Friday, April 10, 2015
12:00 pm
RRI 101
Host: Ian Ehrenreich

Thursday, April 9, 2015

Computational Biology Colloquium | "How meiosis drives the sequence evolution at recombination hotspots"

University of Southern California

Ray R. Irani Hall
Molecular and Computational Biology

Computational Biology Colloquium

Irene Tiemann-Boege
Johannes Kepler University,
Institute of Biophysics

"How meiosis drives the sequence evolution 
at recombination hotspots"

Abstract:  Meiosis is a potentially important source of germline mutations, as sites of meiotic recombination experience recurrent double-strand breaks (DSBs). However, evidence for a local mutagenic effect of recombination in population sequence data has been equivocal. By sequencing a large number of single crossovers obtained from human sperm, we find that recombination is mutagenic. Crossovers harbor more de novo mutations than non-recombinants, primarily CG to TA transitions enriched at CpG sites. Such striking asymmetry of mutational patterns is not seen genome wide, but could be predominant in mechanisms involving single stranded DNA processing. Our large data set also provides new evidence that the transmission of GC-alleles is favored during crossing-over and shows that GC biased gene conversion (gBGC) is a strong driver of hotspot sequence evolution opposing mutation. This is consistent with the idea that gBGC could be an adaptation to counteract the mutational load of recombination.

Thursday April 9, 2015
2:00 pm
RRI 101
Host:  Norm Arnheim and Peter Calabrese

2nd Annual Zilkha Symposium on Alzheimer Disease & Related Disorders

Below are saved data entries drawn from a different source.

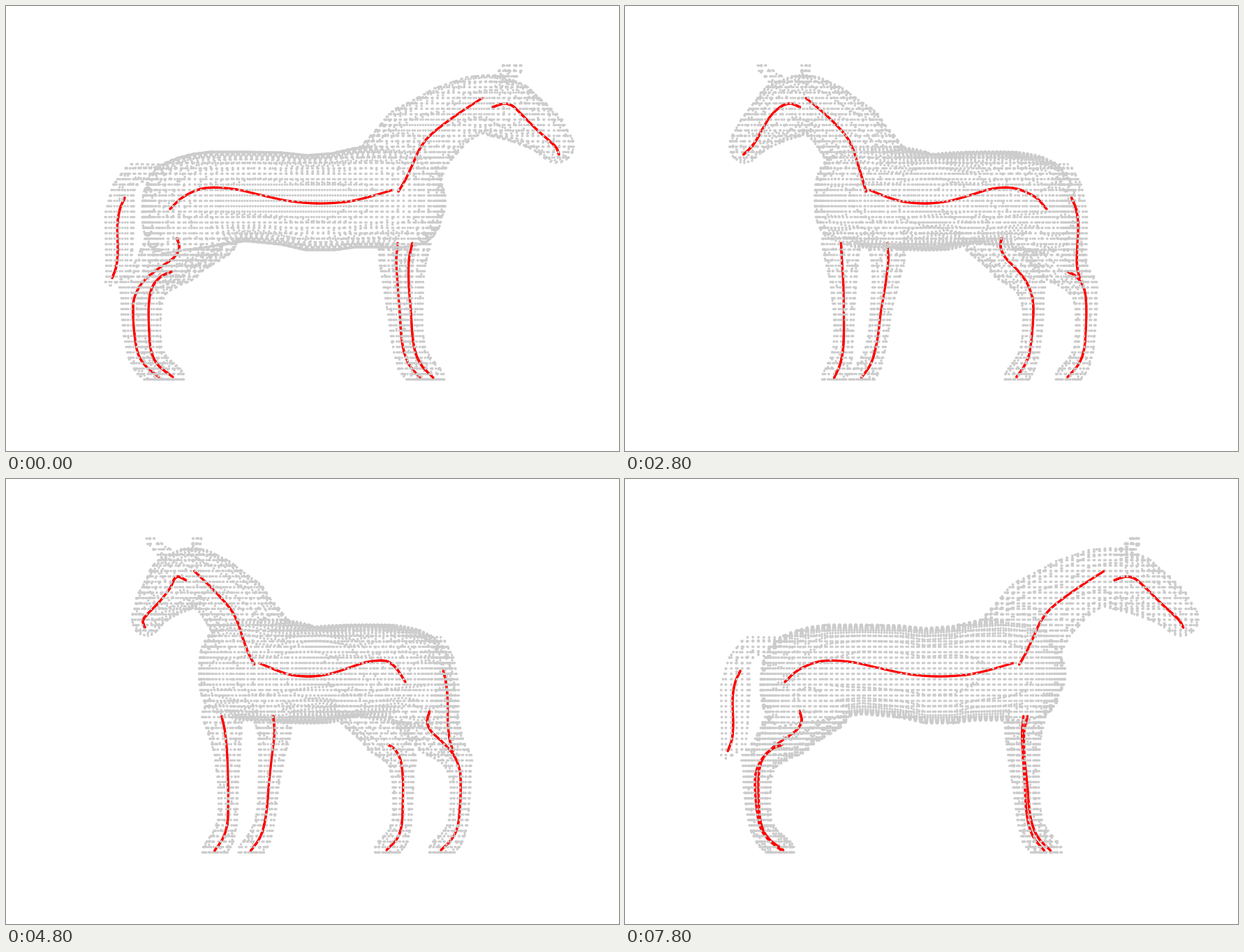
A matplotlib script for the animation above (8000 ms loop, 878x638 px).

```python
import numpy as np
import matplotlib.pyplot as plt
from matplotlib.animation import FuncAnimation

WIDTH, HEIGHT, DPI = 878, 638, 64
FRAMES, INTERVAL = 40, 200
CX, TOP, GROUND = 439.2, 85.3, 535.4
CELL = 7.76
YAW = np.radians(10.8)      # heading of the body at the start
GRAY, RED = (0.8, 0.8, 0.8, 1), (1, 0, 0, 1)

# Bones as (x in side view, x in front view, y)
TAIL = [(170, 387, 275), (163, 384, 292), (159.5, 383, 315),
        (160, 384.5, 350), (158, 386, 373), (152, 386, 390)]
SPINE = [(235, 384, 291), (252, 390, 275), (275, 402, 263.5), (298, 411, 260.3),
         (330, 417, 263), (365, 424, 271), (405, 433, 279.5), (445, 443, 283),
         (485, 452, 281), (515, 459, 275), (553, 466, 264)]
NECK = [(562, 466, 266), (572, 465, 249), (582, 465.5, 228), (592, 467, 206),
        (605, 469, 188), (625, 472.5, 171), (650, 477.5, 153), (682, 485, 132)]
HEAD = [(697, 485, 145), (712, 489, 140.3), (725, 496, 143), (740, 505, 157),
        (760, 506, 177), (778, 504, 193), (788, 506, 203), (792, 516, 213)]
FORE_FAR = [(561, 511, 340), (559, 511, 365), (561, 507, 400), (564, 504, 440),
            (566, 502.5, 470), (570, 501.5, 495), (578, 501, 515), (593, 500, 533)]
FORE_NEAR = [(582, 414, 340), (577, 416, 365), (577, 421, 400), (580, 427, 440),
             (582, 430, 470), (586, 433, 495), (595, 435, 515), (612, 438, 533)]
HIND_FAR = [(245, 457, 333), (248, 455.5, 347), (240, 453, 361), (215, 450, 379),
            (195, 448, 397), (184, 446.5, 418), (182, 446, 440), (184, 447, 470),
            (189, 448, 498), (200, 449, 516), (219, 449, 532)]
HIND_NEAR = [(237, 345, 381), (222, 341, 388), (209, 337, 404), (204.5, 336, 430),
             (205, 336.5, 465), (208, 338, 495), (218, 341, 515), (239, 344, 532)]
LEGS = [FORE_FAR, FORE_NEAR, HIND_FAR, HIND_NEAR]

# Torso sections as (x, top, bottom, half width)
TORSO = np.array([
    (197, 265, 325, 35), (205, 242, 345, 52), (220, 228, 355, 66),
    (240, 219, 352, 78), (265, 212, 348, 86), (290, 209, 345, 90),
    (340, 209, 337, 92), (395, 210, 342, 92), (430, 214, 350, 92),
    (470, 211, 350, 92), (500, 204, 346, 90), (540, 200, 346, 88),
    (575, 202, 346, 84), (600, 212, 340, 72), (615, 230, 328, 58),
    (626, 262, 300, 30)], float)

# Tubes as (x, y, radius, lateral centre, lateral half width)
NECK_TUBE = [(540, 265, 68, 0, 70), (570, 225, 60, 0, 50), (590, 195, 56, 0, 34),
             (635, 160, 46, 0, 28), (672, 142, 41, 0, 30), (695, 140, 41, 0, 31)]
HEAD_TUBE = [(703, 143, 43, 0, 32), (728, 150, 42, -2, 41), (755, 165, 36, -4, 27),
             (778, 180, 31, -6, 21), (797, 200, 25, -10, 18)]
TAIL_TUBE = [(212, 240, 13, 0, 16), (178, 239, 13, 0, 14), (162, 264, 16, 0, 12),
             (158, 300, 22, 0, 11), (157, 350, 20, 0, 10), (156, 375, 19, 0, 9),
             (144, 394, 8, 0, 8)]
THIGH_TUBE = [(262, 320, 60, 50, 42), (235, 360, 38, 50, 33),
              (203, 392, 24, 53, 17), (189, 403, 21, 55, 14)]
EAR_TUBE = [(718, 106, 10, 28, 9), (730, 89, 7, 46, 7)]


def to_body(bone):
    """Turn two-view points into body axes: along, down, across."""
    side, front, y = np.array(bone, float).T
    a, b = side - CX, CX - front
    c, s = np.cos(YAW), np.sin(YAW)
    return np.stack([a * c - b * s, y, a * s + b * c], axis=1)


def smooth(p, n=24):
    """Hermite curve through the points."""
    m = np.gradient(p, axis=0)
    t = np.linspace(0, 1, n)[:, None]
    h = t * t * (3 - 2 * t)
    pieces = [(1 - h) * p[i] + h * p[i + 1]
              + t * (1 - t) ** 2 * m[i] - t * t * (1 - t) * m[i + 1]
              for i in range(len(p) - 1)]
    return np.concatenate(pieces)


us = np.arange(-46, 54) * CELL
ys = GROUND - np.arange(-1, 62) * CELL
ws = (np.arange(-15, 15) + 0.5) * CELL
U, Y = np.meshgrid(us, ys, indexing="ij")


def tube(stations):
    """Field of a tapered tube, positive inside."""
    best = np.full(U.shape + ws.shape, -9.0)
    for a, b in zip(stations[:-1], stations[1:]):
        du, dy = b[0] - a[0], b[1] - a[1]
        t = ((U - a[0]) * du + (Y - a[1]) * dy) / (du * du + dy * dy)
        t = np.clip(t, 0, 1)
        d = np.hypot(U - a[0] - t * du, Y - a[1] - t * dy)
        r, mid, half = (a[k] + t * (b[k] - a[k]) for k in (2, 3, 4))
        across = (ws - mid[..., None]) / half[..., None]
        best = np.maximum(best, 1 - np.hypot((d / r)[..., None], across))
    return best


def shaped(rows, side=1):
    p = np.array(rows, float)
    p[:, 0] -= CX
    p[:, 3] *= side
    return tube(p)


def leg(bone):
    u, y, w = to_body(bone).T
    knots = [340, 370, 400, 440, 480, 500, 515, 533]
    r = np.interp(y, knots, [26, 24, 21, 17, 15, 15, 17, 16])
    half = np.interp(y, knots, [30, 21, 14, 12, 12, 13, 15, 19])
    return tube(np.stack([u, y, r, w, half], axis=1))


def torso(p=2.8):
    x = us + CX
    top, bottom, half = (np.interp(x, TORSO[:, 0], TORSO[:, k])[:, None]
                         for k in (1, 2, 3))
    down = np.abs(2 * Y - top - bottom) / (bottom - top)
    across = np.abs(ws) / half
    f = 1 - (down[..., None] ** p + across[:, None, :] ** p) ** (1 / p)
    f[(x < TORSO[0, 0]) | (x > TORSO[-1, 0])] = -1
    return f


def surface(f):
    """Points where grid edges cross the zero level."""
    axes = np.meshgrid(us, ys, ws, indexing="ij")
    found = []
    for k in range(3):
        n = f.shape[k]
        lo, hi = np.arange(n - 1), np.arange(1, n)
        a, b = f.take(lo, k), f.take(hi, k)
        hit = (a > 0) != (b > 0)
        t = a[hit] / (a[hit] - b[hit])
        found.append(np.stack([(1 - t) * g.take(lo, k)[hit] + t * g.take(hi, k)[hit]
                               for g in axes], axis=1))
    p = np.concatenate(found)
    p[:, 1] = np.clip(p[:, 1], TOP, GROUND)
    return p


parts = [torso(), shaped(NECK_TUBE), shaped(HEAD_TUBE), shaped(TAIL_TUBE)]
parts += [shaped(t, s) for t in (THIGH_TUBE, EAR_TUBE) for s in (-1, 1)]
parts += [leg(b) for b in LEGS]
field = np.maximum.reduce(parts)
field[:, 0] = -1            # flat soles

skin = surface(field)
bones = np.concatenate([smooth(to_body(b)) for b in [TAIL, SPINE, NECK, HEAD] + LEGS])
points = np.concatenate([skin, bones])
colors = np.array([GRAY] * len(skin) + [RED] * len(bones))

fig = plt.figure(figsize=(WIDTH / DPI, HEIGHT / DPI), dpi=DPI, facecolor="white")
ax = fig.add_axes([0, 0, 1, 1])
ax.set_xlim(0, WIDTH)
ax.set_ylim(HEIGHT, 0)
ax.axis("off")
dots = ax.scatter(points[:, 0], points[:, 1], s=(3.4 * 72 / DPI) ** 2,
                  c=colors, linewidths=0)


def update(i):
    angle = YAW + 2 * np.pi * i / FRAMES
    c, s = np.cos(angle), np.sin(angle)
    u, y, w = points.T
    order = np.argsort(w * c - u * s, kind="stable")
    dots.set_offsets(np.stack([CX + u * c + w * s, y], axis=1)[order])
    dots.set_facecolors(colors[order])
    return [dots]


anim = FuncAnimation(fig, update, frames=FRAMES, interval=INTERVAL,
                     repeat=True, repeat_delay=0, blit=False)
plt.show()
```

You can ESVP to the event utilizing the following link – www.usc.edu/esvp (code: zilkha). Please note that the ESVP does not guarantee a seat. All seating will be first come, first served. 
Contact Julie Carl at 323-442-3219 or at jcarl@usc.edu if you have any questions.